This second edition examines some of the changes in technology in the twenty years since it was first published, especially in terms of ways in which computers have enhanced the ability for drafting and rearranging ideas and the reduced permanence of the text that is churned out, allowing for writers to take more risks with what they put into being. This, combined with some of his lines of argument about the value of sharing and discussing writing lead me to thinking how the rise of blogs have changed the game even further since 2007.

Becker uses a lovely phrase in chapter three. He says ‘A thought written down is stubbon, doesn’t change it’s shape and can be compared to thoughts that come after it’ (p.56). For me, this forms the crux of why I am finding blogging so valuable for my writing, it allows me to commit those ideas to writing and to share them with other people, not only my close academic network, but more widely. It allows me to ask questions, to float partially formed thoughts and to help develop the thinking by continuing to write about them. This is what many academics have down for years in letters and through discussions so why, in some cases is there a resistance to blogging still by some people?

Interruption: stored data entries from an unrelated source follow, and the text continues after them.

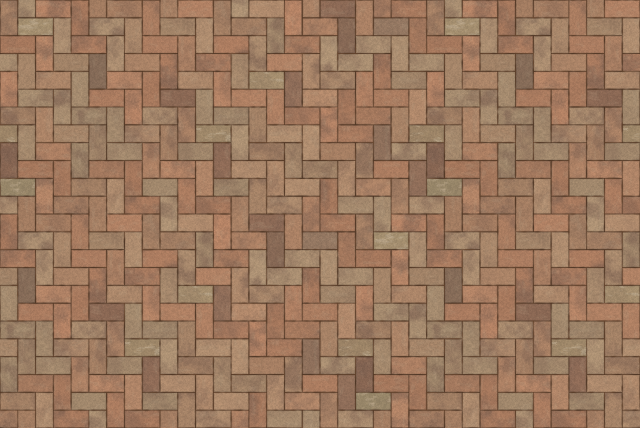
Write a WebGL 2 fragment shader that draws this texture.

```glsl
#version 300 es
precision highp float;
// Herringbone paving of 2:1 clay bricks on a grid of square cells.
// Each cell finds its brick from its diagonal index; a rounded box gives
// the joints, and hashes and value noise give each brick its tint and wear.

#define GRID vec2(36.0, 24.0)         // cells across and down
#define JOINT 0.022                   // half the joint width, in cells
#define BEVEL 0.075                   // width of the shaded brick rim
#define CORNER 0.06                   // corner radius of a brick
#define WEAR 0.65                     // strength of the dark blotches
#define GRAIN 0.085                   // strength of the fine speckle
#define CLAY vec3(0.678, 0.490, 0.378)
#define SAND vec3(0.645, 0.543, 0.432)
#define SMOKE vec3(0.480, 0.372, 0.312)
#define MOSS vec3(0.590, 0.535, 0.415)
#define CHALK vec3(0.715, 0.640, 0.535)
#define MORTAR vec3(0.350, 0.240, 0.162)

uniform vec2 u_resolution;
out vec4 fragColor;

float hash(vec2 p) {
    vec3 a = fract(p.xyx * 0.1031);
    a += dot(a, a.yzx + 33.33);
    return fract((a.x + a.y) * a.z);
}

float noise(vec2 p) {
    vec2 i = floor(p), f = fract(p);
    f = f * f * (3.0 - 2.0 * f);
    vec2 e = vec2(0.0, 1.0);
    return mix(mix(hash(i), hash(i + e.yx), f.x),
               mix(hash(i + e), hash(i + e.yy), f.x), f.y);
}

float fbm(vec2 p) {
    float sum = 0.0, weight = 0.5;
    for (int i = 0; i < 4; i++) {
        sum += weight * noise(p);
        p = p * 2.1 + 7.3;
        weight *= 0.5;
    }
    return sum / 0.9375;
}

float roundedBox(vec2 p, vec2 halfSize, float radius) {
    vec2 d = abs(p) - halfSize + radius;
    return length(max(d, 0.0)) + min(max(d.x, d.y), 0.0) - radius;
}

// Returns the brick's local position in xy (long axis x) and its origin in zw.
vec4 herringbone(vec2 p) {
    vec2 cell = floor(p);
    float k = mod(cell.x - cell.y + 1.0, 4.0);
    bool lying = k < 1.5;
    vec2 origin = lying ? cell - vec2(k, 0.0) : cell - vec2(0.0, 3.0 - k);
    vec2 local = p - origin;
    return vec4((lying ? local : local.yx) - vec2(1.0, 0.5), origin);
}

// The brick tints recur every 24 cells across, shifted by 4 every 12 rows.
vec2 recurringId(vec2 id) {
    id -= floor(id.y / 12.0) * vec2(4.0, 12.0);
    return vec2(mod(id.x, 24.0), id.y);
}

vec3 brickColor(vec2 q, vec2 id) {
    vec2 seed = id * 13.0 + 5.0;
    float tint = hash(seed), rare = hash(seed + 3.7), age = hash(seed + 8.1);
    float lying = step(mod(id.x - id.y + 1.0, 4.0), 1.5);
    float smoky = 1.0 - step(0.06, rare), mossy = step(0.88, rare) * lying;

    // Base tint
    vec3 color = mix(CLAY, SAND, smoothstep(0.05, 0.95, tint));
    color = mix(color, SMOKE, 0.6 * smoky);
    color = mix(color, MOSS, 0.7 * mossy);
    color *= mix(0.95, 1.06, hash(seed + 1.9));

    // Blotches, scuffs and grain
    vec2 n = q + seed * 3.0;
    float blotch = smoothstep(0.32, 0.78, fbm(n * 1.3));
    color = mix(color, SMOKE, WEAR * blotch * age * (1.0 - 0.7 * mossy));
    float scuff = smoothstep(0.54, 0.78, fbm(n * vec2(1.8, 4.0) + 31.0));
    color = mix(color, CHALK, scuff * (0.15 + 0.6 * mossy));
    color *= 1.0 + GRAIN * (noise(n * 11.0) + noise(n * 23.0) - 1.0);
    return color;
}

void main() {
    vec2 p = gl_FragCoord.xy / u_resolution * GRID;
    float pixel = GRID.y / u_resolution.y;
    vec4 brick = herringbone(p);
    vec2 q = brick.xy;

    // Distance inwards from the brick outline, slightly uneven
    float inside = -roundedBox(q, vec2(1.0, 0.5), CORNER);
    inside += 0.025 * (noise(p * 4.0) - 0.5);

    vec3 color = brickColor(q, recurringId(brick.zw));
    color *= mix(0.88, 1.0, smoothstep(JOINT, JOINT + BEVEL, inside));
    float face = smoothstep(JOINT - 0.6 * pixel, JOINT + 0.6 * pixel, inside);
    color = mix(MORTAR * mix(0.85, 1.2, noise(p * 2.3)), color, face);
    fragColor = vec4(color, 1.0);
}
```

Becker poses a possible reason why, he says ‘There’s something that I think many of us believe: talking about work is less of a risk than writing about it. In part it’s because no one remembers the ideas you speak.’ (p.118). I wonder if it is an extension of this argument that keeps the discussions in private opposed to in the open on a blog. Maybe if you do not make public your partially formed ideas, people won’t remember all the wrong turns you took., after all, your audiences only want to hear the perfectly formed ideas, not those provisional ones, right?

Wrong! I think if Becker’s book teaches one thing, it is that being open about the writing (and by extension, thinking) process can help combat the intrinsic worry, especially in students and early career academics that they are doing it all wrong. By unveiling the mysticism of the process of idea formation, it opens up an understanding of the true messiness of it. I think when Becker comments about writing his quote could equally be about blogging:

In some ways writing gets easier the more you do it, because the more you do it, the more you learn that it’s not really as risky as you fear. You have a history on which to draw for self confidence […] You took the risk, produced something and voila! (p.119)

Of course, this is just my interpretation of how his work be translated to the risks and fears of blogging and how blogs can offer ways to address some of the concerns of writing he raises in the book. Maybe he would speak differently?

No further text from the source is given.